Origin is defined by its rituals – so much so that you would be forgiven forgetting that there’s a game under all the posturing and the pageantry.
Prior to kick-off, fireworks fired, assorted legends mingled awkwardly in suits and the hallowed ritual of talking up the Blues’ chances was dutifully observed. A titanic contest was predicted – it is Origin, after all – but no-one truly expected the classic that followed.
Queensland had the crowd and a truly impressive recent home record in their favour, and they started the match in ominous fashion. The old Cronk/Smith telepathy saw the Maroons threatening with every set, and soon enough, Darius Boyd had crossed in the corner, direct from a scrum.
Suddenly, the game settled into a rhythm – and that rhythm was a Jarryd Hayne drum solo.
After 10 minutes, though, Cronk was forced off with a broken arm – or ‘troublesome arm’, as Ray Warren described it. His replacement, the in-form Daly Cherry-Evans, was thrust into the action.
Suddenly, the game settled into a rhythm – and that rhythm was a Jarryd Hayne drum solo. Hayne was everywhere, defusing bombs on his own try line, scoring an improbable try and inducing panic in Queensland’s defensive line whenever he touched the ball.
New South Wales scored through Brett Morris, who gave his shoulder “a bit of a dislocation” (his words) in the act of touching down, before Hayne added an improbable try of his own. Trent Hodkinson, christened by Warren as “the Robin Hood of accuracy”, missed both conversions (thanks Ray), but it didn’t look like it would matter, such was their dominance.
The Blues were playing like they actually believed in themselves, while Queensland looked disjointed and reactive, unable to get their weapons firing. Greg Inglis languished at the periphery of the contest, and the whole team was playing like they had slept through their alarms.
Queensland tend to do that, though: they start off slowly, all the better to snatch a demoralising last-gasp victory.

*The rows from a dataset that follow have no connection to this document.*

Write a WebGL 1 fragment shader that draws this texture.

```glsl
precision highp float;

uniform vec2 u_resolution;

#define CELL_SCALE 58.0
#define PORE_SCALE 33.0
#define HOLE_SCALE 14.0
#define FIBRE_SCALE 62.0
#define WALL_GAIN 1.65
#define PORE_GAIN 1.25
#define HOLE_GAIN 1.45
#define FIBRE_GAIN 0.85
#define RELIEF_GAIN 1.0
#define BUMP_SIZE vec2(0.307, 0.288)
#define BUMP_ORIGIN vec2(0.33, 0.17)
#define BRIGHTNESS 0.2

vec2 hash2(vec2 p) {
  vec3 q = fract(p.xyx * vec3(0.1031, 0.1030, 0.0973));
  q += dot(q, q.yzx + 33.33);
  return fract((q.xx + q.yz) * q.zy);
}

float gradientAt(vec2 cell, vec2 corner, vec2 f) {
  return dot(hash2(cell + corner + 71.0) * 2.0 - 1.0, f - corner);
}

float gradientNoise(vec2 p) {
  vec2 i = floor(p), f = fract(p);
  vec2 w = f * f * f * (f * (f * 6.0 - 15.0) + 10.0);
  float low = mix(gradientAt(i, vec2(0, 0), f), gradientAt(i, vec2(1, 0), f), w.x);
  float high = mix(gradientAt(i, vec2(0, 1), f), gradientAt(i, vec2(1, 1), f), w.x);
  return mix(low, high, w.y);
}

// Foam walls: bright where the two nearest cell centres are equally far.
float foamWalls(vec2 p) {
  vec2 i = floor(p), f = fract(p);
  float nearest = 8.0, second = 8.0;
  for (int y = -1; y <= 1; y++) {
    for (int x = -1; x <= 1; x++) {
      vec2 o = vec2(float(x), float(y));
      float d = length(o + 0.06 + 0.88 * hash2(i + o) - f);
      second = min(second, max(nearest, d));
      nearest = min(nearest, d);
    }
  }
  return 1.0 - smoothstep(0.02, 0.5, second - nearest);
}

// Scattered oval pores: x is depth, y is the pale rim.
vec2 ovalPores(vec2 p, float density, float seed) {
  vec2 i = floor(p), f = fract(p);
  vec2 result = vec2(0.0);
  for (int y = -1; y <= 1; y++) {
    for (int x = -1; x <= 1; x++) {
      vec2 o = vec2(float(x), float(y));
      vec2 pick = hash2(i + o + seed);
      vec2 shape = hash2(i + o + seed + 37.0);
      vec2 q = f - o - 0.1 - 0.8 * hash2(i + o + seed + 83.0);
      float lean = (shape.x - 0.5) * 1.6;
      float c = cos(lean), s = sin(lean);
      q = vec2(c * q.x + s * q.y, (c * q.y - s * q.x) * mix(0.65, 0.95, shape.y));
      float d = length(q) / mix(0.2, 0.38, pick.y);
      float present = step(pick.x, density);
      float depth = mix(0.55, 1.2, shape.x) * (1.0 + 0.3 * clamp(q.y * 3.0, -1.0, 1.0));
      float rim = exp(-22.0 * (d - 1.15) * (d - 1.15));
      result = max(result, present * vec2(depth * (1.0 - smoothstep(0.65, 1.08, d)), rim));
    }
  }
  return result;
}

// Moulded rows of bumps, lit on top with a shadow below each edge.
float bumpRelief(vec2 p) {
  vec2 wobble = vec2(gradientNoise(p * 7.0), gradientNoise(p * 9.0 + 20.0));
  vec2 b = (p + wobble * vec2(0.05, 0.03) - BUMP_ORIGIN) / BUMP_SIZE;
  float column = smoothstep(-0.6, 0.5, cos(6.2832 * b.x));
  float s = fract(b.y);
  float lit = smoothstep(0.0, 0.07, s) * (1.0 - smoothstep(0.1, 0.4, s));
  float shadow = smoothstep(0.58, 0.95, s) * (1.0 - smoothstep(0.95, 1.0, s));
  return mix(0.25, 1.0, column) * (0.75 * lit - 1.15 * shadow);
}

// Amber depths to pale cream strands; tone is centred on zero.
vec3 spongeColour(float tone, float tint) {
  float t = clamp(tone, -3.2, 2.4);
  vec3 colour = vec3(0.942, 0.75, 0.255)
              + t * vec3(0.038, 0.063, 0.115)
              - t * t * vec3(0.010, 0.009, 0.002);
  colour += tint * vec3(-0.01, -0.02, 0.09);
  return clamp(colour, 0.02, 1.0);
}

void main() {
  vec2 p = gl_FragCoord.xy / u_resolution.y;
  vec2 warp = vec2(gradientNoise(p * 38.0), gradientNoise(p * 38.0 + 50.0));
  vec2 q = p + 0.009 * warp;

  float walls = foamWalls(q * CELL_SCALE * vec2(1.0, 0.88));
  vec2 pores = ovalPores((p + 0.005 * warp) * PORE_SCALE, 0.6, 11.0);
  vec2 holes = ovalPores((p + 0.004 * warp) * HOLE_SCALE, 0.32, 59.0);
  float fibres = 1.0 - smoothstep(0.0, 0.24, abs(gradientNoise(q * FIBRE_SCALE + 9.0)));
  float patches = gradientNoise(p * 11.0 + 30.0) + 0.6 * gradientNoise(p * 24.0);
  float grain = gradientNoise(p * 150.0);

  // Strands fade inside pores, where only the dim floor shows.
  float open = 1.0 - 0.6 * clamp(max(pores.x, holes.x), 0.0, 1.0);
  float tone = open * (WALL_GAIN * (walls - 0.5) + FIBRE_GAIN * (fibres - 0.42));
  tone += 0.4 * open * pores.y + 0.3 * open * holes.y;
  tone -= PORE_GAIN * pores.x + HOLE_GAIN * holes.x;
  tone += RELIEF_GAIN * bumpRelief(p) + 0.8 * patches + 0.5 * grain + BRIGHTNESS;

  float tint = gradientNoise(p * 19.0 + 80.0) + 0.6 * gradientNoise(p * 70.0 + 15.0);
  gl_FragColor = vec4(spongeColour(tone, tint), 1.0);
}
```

The Maroons were a different side in the second half: Cherry-Evans found his groove, Billy Slater started gaining some serious metres, and Jonathan Thurston got busy near the Blues’ defensive line.
In the past it’s always been the opposition they talk about, well they should now talk about us.
They pulled it back to 12–8 when Boyd completed his double with a typically composed finish in the corner, and Queensland were headed for the finish with the wettest of sails.
New South Wales spent the better part of the final 20 minutes pinned back in their defensive half, repelling wave after wave of attack. A breach seemed inevitable, but when Morris, dislocated shoulder and all, was able to prevent Boyd from touching down after again crossing in the corner, it seemed that even cruel fate had switched allegiances after eight years in the red camp.
It almost fell apart when Billy Slater forced a dubious knock on decision in the final minute, but the Blues held on for what coach Laurie Daley described as “one of New South Wales’ finest performances”.
“In the past it’s always been the opposition they talk about, well they should now talk about us,” Daley said. “We had a truckload of injuries. Blokes who should have come off in the first half but stayed out there because we needed them to. Origin is about hanging tough … that performance under duress is as good as I have been associated with. It was an A grade performance.”
Daley said four of his players – skipper Paul Gallen, the Morris twins and Anthony Watmough – should not have been on Suncorp Stadium after receiving injuries that could sideline them in coming weeks.
A vintage performance from the mercurial Hayne might have put the New South Wales in the lead, but it took a team effort of rare tenacity for them to retain it. As skipper Gallen put it: “They revved up on us, but we held on.”
Say it quietly, but it looks like the Blues have awoken.